Delve into the theoretical and practical aspects of physics — a field fundamental to the science, engineering and technology industries.
Benefit from innovative teaching methods with an emphasis on active classroom experiences. Learn in cutting-edge environments, guided by the best ideas from leading physics education researchers.
Enjoy a learn-by-doing approach that begins with a first-year introductory class taught without formal lectures and continues in upper-division courses where students work on sophisticated, open-ended projects.
Work in teams to make a wide range of computer-aided measurements to study physics principles and collect and analyze real data (the way a professional scientist would) to discover how physics works in the real world.
Work with a diverse group of peers: 30 percent of our physics students are women and 30 percent are from Hawai'i.

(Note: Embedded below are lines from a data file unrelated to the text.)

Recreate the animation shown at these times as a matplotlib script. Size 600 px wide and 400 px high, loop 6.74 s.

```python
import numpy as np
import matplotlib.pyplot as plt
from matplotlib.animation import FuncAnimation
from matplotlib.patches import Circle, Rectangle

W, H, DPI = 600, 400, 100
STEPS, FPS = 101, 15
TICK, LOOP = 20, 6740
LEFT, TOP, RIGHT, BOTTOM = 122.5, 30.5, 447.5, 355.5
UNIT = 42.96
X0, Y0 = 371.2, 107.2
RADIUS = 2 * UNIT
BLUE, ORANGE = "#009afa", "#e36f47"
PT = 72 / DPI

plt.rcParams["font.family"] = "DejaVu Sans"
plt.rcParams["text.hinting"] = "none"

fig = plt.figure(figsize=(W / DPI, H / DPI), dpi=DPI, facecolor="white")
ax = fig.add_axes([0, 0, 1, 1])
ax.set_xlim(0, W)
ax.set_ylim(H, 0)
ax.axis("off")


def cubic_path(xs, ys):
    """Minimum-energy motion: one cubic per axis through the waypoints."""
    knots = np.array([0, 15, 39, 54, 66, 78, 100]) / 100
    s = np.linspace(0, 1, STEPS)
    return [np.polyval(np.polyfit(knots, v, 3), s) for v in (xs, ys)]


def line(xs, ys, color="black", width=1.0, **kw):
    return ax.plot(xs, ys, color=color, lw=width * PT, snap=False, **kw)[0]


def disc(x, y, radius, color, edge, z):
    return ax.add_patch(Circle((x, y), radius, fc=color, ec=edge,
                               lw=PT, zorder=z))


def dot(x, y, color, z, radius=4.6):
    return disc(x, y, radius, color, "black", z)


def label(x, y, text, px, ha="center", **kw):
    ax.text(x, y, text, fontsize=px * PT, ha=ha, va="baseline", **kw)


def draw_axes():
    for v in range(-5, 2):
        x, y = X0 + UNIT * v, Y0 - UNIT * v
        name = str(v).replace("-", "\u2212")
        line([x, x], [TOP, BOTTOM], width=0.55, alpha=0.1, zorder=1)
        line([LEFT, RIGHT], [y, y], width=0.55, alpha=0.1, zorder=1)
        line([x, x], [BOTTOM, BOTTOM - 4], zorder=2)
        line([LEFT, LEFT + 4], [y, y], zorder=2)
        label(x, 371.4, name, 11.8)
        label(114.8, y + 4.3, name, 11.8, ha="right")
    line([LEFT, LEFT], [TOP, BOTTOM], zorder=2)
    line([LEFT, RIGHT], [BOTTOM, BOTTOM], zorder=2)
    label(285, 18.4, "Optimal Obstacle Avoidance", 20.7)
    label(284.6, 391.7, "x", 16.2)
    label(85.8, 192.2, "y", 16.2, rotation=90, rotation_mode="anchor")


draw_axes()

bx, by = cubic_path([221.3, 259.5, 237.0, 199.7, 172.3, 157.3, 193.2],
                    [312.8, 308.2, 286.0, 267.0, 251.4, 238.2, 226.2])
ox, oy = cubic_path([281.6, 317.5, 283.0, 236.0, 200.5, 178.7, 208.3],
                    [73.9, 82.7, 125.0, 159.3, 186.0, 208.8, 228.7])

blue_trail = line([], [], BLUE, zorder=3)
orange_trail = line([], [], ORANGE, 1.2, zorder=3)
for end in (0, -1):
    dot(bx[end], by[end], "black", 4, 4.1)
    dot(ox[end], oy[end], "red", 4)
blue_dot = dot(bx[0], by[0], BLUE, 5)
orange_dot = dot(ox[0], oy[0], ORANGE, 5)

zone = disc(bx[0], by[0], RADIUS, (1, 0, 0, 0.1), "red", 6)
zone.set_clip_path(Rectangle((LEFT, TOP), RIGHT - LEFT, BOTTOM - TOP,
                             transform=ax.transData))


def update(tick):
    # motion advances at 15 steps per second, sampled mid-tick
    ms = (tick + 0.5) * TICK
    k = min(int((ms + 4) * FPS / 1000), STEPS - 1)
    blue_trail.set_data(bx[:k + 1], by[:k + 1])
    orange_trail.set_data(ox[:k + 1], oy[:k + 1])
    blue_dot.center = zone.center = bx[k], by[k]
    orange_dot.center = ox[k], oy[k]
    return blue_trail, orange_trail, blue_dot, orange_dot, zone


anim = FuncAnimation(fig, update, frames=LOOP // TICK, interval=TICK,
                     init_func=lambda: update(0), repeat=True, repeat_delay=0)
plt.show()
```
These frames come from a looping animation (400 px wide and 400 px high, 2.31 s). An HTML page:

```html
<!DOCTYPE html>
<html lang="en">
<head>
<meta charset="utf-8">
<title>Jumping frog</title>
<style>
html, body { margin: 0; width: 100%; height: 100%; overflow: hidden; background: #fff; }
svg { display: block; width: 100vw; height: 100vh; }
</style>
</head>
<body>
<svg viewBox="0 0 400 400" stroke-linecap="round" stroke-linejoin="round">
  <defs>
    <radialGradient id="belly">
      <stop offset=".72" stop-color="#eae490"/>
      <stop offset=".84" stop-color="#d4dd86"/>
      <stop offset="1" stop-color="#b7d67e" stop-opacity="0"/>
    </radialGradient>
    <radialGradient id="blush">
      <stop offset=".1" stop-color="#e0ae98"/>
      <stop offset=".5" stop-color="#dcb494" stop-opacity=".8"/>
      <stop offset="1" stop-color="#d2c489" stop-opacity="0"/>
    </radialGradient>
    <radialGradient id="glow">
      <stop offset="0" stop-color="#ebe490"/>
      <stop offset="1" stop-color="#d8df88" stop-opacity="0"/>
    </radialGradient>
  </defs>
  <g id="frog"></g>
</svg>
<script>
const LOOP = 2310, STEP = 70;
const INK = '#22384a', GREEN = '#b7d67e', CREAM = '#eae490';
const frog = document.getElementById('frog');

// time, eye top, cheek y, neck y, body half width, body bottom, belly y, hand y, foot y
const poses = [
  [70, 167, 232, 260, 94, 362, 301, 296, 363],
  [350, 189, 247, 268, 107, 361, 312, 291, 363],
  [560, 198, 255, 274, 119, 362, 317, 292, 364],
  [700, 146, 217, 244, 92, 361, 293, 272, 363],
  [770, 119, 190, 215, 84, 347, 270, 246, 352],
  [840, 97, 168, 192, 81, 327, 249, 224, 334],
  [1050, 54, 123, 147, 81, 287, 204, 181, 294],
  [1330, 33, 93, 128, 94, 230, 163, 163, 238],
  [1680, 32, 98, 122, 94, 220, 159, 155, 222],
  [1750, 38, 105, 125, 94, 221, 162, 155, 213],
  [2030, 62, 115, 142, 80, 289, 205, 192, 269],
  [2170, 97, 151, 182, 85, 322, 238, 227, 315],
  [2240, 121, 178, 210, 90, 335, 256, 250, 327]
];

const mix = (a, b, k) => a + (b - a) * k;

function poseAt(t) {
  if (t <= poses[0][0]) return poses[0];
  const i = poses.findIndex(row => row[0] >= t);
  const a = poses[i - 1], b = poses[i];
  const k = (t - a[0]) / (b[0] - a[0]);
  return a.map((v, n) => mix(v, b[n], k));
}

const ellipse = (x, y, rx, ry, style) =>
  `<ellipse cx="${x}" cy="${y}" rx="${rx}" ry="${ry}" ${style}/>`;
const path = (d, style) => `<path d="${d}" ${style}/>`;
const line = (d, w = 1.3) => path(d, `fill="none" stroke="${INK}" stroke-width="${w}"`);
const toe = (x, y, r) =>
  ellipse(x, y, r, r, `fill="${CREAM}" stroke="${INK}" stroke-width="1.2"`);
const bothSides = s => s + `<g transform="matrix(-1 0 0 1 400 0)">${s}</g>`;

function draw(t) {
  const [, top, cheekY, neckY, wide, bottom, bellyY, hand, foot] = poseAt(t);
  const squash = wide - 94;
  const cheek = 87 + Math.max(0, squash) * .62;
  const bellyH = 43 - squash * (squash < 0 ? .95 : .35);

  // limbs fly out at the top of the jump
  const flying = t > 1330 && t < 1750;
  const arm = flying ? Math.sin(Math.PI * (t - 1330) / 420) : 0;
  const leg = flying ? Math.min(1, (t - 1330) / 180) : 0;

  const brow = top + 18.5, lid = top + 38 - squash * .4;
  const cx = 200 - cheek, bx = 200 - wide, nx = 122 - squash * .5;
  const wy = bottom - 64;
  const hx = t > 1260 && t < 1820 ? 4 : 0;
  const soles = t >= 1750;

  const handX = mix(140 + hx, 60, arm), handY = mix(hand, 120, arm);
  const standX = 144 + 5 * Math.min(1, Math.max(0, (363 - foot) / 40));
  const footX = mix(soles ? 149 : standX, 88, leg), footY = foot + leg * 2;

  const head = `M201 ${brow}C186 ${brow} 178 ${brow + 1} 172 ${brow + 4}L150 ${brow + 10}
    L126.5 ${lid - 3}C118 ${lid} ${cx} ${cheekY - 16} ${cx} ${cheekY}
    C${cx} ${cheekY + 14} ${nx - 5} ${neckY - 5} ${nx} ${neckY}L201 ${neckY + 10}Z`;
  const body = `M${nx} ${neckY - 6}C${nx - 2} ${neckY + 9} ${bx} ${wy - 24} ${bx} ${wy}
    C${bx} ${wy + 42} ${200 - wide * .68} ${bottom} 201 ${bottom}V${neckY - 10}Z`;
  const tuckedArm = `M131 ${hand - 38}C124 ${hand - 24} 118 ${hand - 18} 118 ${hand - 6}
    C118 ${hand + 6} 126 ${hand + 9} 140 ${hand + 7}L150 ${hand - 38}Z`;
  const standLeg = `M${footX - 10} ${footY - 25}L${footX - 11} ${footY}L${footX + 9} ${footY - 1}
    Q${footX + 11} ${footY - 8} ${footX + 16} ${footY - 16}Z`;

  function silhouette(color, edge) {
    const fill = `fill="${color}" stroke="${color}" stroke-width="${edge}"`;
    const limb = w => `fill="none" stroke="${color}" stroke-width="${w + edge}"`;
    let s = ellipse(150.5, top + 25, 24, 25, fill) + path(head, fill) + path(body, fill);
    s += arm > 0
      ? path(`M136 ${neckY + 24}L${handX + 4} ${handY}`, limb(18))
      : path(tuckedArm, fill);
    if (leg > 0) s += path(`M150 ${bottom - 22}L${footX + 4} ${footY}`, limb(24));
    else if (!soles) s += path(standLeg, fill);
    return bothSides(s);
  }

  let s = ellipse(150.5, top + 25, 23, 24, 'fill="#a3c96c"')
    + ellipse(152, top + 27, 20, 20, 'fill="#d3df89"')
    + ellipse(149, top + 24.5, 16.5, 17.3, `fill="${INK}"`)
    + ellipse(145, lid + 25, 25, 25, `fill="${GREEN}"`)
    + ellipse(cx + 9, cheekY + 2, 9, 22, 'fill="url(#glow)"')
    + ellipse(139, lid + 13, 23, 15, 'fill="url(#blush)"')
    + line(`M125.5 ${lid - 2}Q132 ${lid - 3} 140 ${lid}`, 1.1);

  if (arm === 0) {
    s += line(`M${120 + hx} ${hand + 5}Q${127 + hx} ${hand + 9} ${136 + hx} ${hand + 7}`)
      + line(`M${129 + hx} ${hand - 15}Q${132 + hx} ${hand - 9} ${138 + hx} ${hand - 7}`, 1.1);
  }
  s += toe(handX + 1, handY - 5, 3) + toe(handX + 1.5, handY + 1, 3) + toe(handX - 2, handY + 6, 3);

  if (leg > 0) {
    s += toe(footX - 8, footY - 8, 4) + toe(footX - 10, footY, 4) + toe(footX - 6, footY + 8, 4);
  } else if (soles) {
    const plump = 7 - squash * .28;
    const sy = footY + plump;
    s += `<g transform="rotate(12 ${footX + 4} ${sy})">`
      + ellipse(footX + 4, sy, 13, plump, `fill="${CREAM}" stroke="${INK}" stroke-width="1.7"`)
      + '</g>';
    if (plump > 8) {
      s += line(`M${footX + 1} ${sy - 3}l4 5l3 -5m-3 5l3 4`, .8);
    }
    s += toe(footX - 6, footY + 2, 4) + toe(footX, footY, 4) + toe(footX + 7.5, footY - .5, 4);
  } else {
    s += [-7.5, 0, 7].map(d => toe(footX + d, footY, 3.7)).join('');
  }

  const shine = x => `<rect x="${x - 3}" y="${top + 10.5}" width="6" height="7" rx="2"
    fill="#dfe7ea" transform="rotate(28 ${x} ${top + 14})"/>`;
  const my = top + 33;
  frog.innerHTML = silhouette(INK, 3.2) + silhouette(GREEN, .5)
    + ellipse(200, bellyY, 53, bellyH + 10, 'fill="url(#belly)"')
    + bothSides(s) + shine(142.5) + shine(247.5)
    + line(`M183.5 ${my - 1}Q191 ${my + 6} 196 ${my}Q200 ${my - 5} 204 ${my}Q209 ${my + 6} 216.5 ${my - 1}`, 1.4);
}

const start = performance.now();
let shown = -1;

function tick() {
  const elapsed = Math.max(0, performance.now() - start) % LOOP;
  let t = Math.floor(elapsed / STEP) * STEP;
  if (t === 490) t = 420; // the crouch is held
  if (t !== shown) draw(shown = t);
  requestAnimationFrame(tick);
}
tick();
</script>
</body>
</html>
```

Pacific students have a new place to make their ideas take shape — the Boxer Makerspace. It’s an inviting new area on the second floor of the Tim & Cathy Tran Library where students can use 3D printers, a laser engraver, a vacuum formbox and other tools to create prototypes of their own design.
Andrewa Noble was mathematics pioneer, attending Pacific in the 1920s and earning a PhD in mathematics in 1936. She was a a professor and chair of the Pacific University Math Department before her retirement in 1965. She was also chair of the chemistry, physics and math section of the Northwest Scientific Association.
This project consists of an installation and series of talks that dig into that question. In “Patchwork Galaxy”, the painter, Kendra Larson and musician, Christopher Buckingham explore symbolism, light, and the universe.